Then, I set up a fantasy firing range for her, with abusers duly bound and gagged at the far end, and her with her machine gun. She muscle-tested strong. All set? I asked. "You bet," she said.

O.K. I've just taken their gags off, I said, checking her right arm. She muscle-tested weak.

I ran round the alarm points, found one that tested unlocked, and diffused it. She tested strong. She was looking vaguely alarmed at this point, so I re-evaluated for abusers without gags, and confirmed the strong test. I asked her how it felt. She was still a little unsure, but responded with a cautious and slightly surprised "Good!"

By the way, I said, I've just untied them. She looked very sick for a moment and muscle tested unlocked again, and once more I chased around the alarm points and located another emotional involvement. We cleared this too, and she looked very surprised as her arm muscle tested strong.

"It can't be that easy," she reckoned. I was feeling somewhat fiendish at this point. Um, ah, I've just taken your gun off you, I said.

She squawked quite loudly at this and muscle tested extremely weak and I kept a hand just behind her head for a moment before retesting the alarm points and clearing. At this point I re-evaluated for facing her abusers unarmed and with them free to move and speak as they wished. Strong all round.

How does that feel? By this time, her colour had changed, her voice had become richer and more animated and she looked much more centred. "I don't believe it," she said.

Now the bad news, I said. It's not permanent! Weak muscle test. "Bastard!" she said. (She's known me a long time.)

So what have we just been doing, then? I said. What had we been doing, indeed? My experience suggests that diffusing the emotional investment involved in each situation generates an experience of power, often for the first time, in a given situation.

I liken it to a landscape having a six lane motorway through it, and that's the way that habit or social usage or upbringing or convenience or whatever dictates we travel that piece of territory. And every time we go down it, we re-experience our powerlessness, our outrage, our pain and our anger. Or whatever.

My therapy has drawn their attention to a small off-ramp just before they reach this territory which they can choose to use in the future. For a while, it will take some effort to overcome old habits and conditioning. A six lane motorway can't be disposed of overnight. It does take time for the weeds and the gorse to grow back. They will have to use the off ramp consciously and deliberately for a while and they are likely to slip up now and again, and drive straight past. And they will need some support.

But now they know there is a choice, and they know that they can begin to accept some personal responsibility for exercising it. It's not just a strong muscle test they experience. Their entire physical and emotional experience of themselves changes at that moment. They begin to feel effective.

"I see," she said, thoughtfully. "Thank you very much. Thank you very much."

The muscle test has changed back to strong again without any further diffusion, and we brought the session to a close for the day. (In this case, I telephoned later in the week to confirm that she was still coping. It was an important phone call.
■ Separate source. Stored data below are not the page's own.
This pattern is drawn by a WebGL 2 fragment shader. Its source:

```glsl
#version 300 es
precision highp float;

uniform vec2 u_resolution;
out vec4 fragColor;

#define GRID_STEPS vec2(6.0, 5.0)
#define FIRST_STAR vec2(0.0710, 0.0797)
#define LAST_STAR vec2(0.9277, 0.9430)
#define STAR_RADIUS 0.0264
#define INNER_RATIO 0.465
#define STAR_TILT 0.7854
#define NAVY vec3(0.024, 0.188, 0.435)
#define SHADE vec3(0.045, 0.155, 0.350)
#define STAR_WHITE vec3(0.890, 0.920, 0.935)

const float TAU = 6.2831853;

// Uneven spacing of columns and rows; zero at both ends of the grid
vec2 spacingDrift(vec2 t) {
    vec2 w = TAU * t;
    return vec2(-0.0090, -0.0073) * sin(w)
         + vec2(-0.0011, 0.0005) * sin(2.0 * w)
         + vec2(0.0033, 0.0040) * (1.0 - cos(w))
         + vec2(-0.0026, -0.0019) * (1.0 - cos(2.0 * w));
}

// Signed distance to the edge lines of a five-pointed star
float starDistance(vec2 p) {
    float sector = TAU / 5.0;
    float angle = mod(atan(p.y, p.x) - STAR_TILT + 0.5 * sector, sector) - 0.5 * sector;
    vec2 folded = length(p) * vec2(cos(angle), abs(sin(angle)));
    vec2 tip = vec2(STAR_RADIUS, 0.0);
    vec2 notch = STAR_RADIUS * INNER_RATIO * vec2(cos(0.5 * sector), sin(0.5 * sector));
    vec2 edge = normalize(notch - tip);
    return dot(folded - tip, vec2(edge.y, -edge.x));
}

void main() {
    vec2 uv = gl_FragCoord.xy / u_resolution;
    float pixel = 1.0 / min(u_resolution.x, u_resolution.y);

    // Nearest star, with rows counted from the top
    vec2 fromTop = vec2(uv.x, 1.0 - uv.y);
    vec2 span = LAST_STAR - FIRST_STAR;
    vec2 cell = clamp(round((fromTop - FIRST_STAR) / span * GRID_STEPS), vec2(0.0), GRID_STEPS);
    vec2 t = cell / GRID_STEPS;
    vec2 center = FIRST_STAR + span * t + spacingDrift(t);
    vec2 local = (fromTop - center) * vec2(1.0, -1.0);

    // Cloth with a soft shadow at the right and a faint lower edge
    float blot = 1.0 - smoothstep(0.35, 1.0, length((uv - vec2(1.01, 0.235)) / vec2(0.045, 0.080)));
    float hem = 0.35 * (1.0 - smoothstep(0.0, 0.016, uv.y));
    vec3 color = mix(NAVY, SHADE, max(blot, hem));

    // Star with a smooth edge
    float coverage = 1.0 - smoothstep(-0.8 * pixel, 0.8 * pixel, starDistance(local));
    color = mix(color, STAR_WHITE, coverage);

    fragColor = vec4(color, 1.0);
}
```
After weeks and weeks of therapy to get her into the condition in which she arrived on my table, she was at first a little reluctant to believe her shift in perception could have been so simple, or that it could be a "real" shift. She wasn't sure whether she "should" be "cured" with so little effort.

I disposed of the notion that I had "cured" her, and then checked to establish how she was under the doubts. That I had bothered to telephone gave her a sense of support that went a considerable way to address the doubts, and she was then able to contact again some of the sense of personal effectiveness she had gained in my session with her.)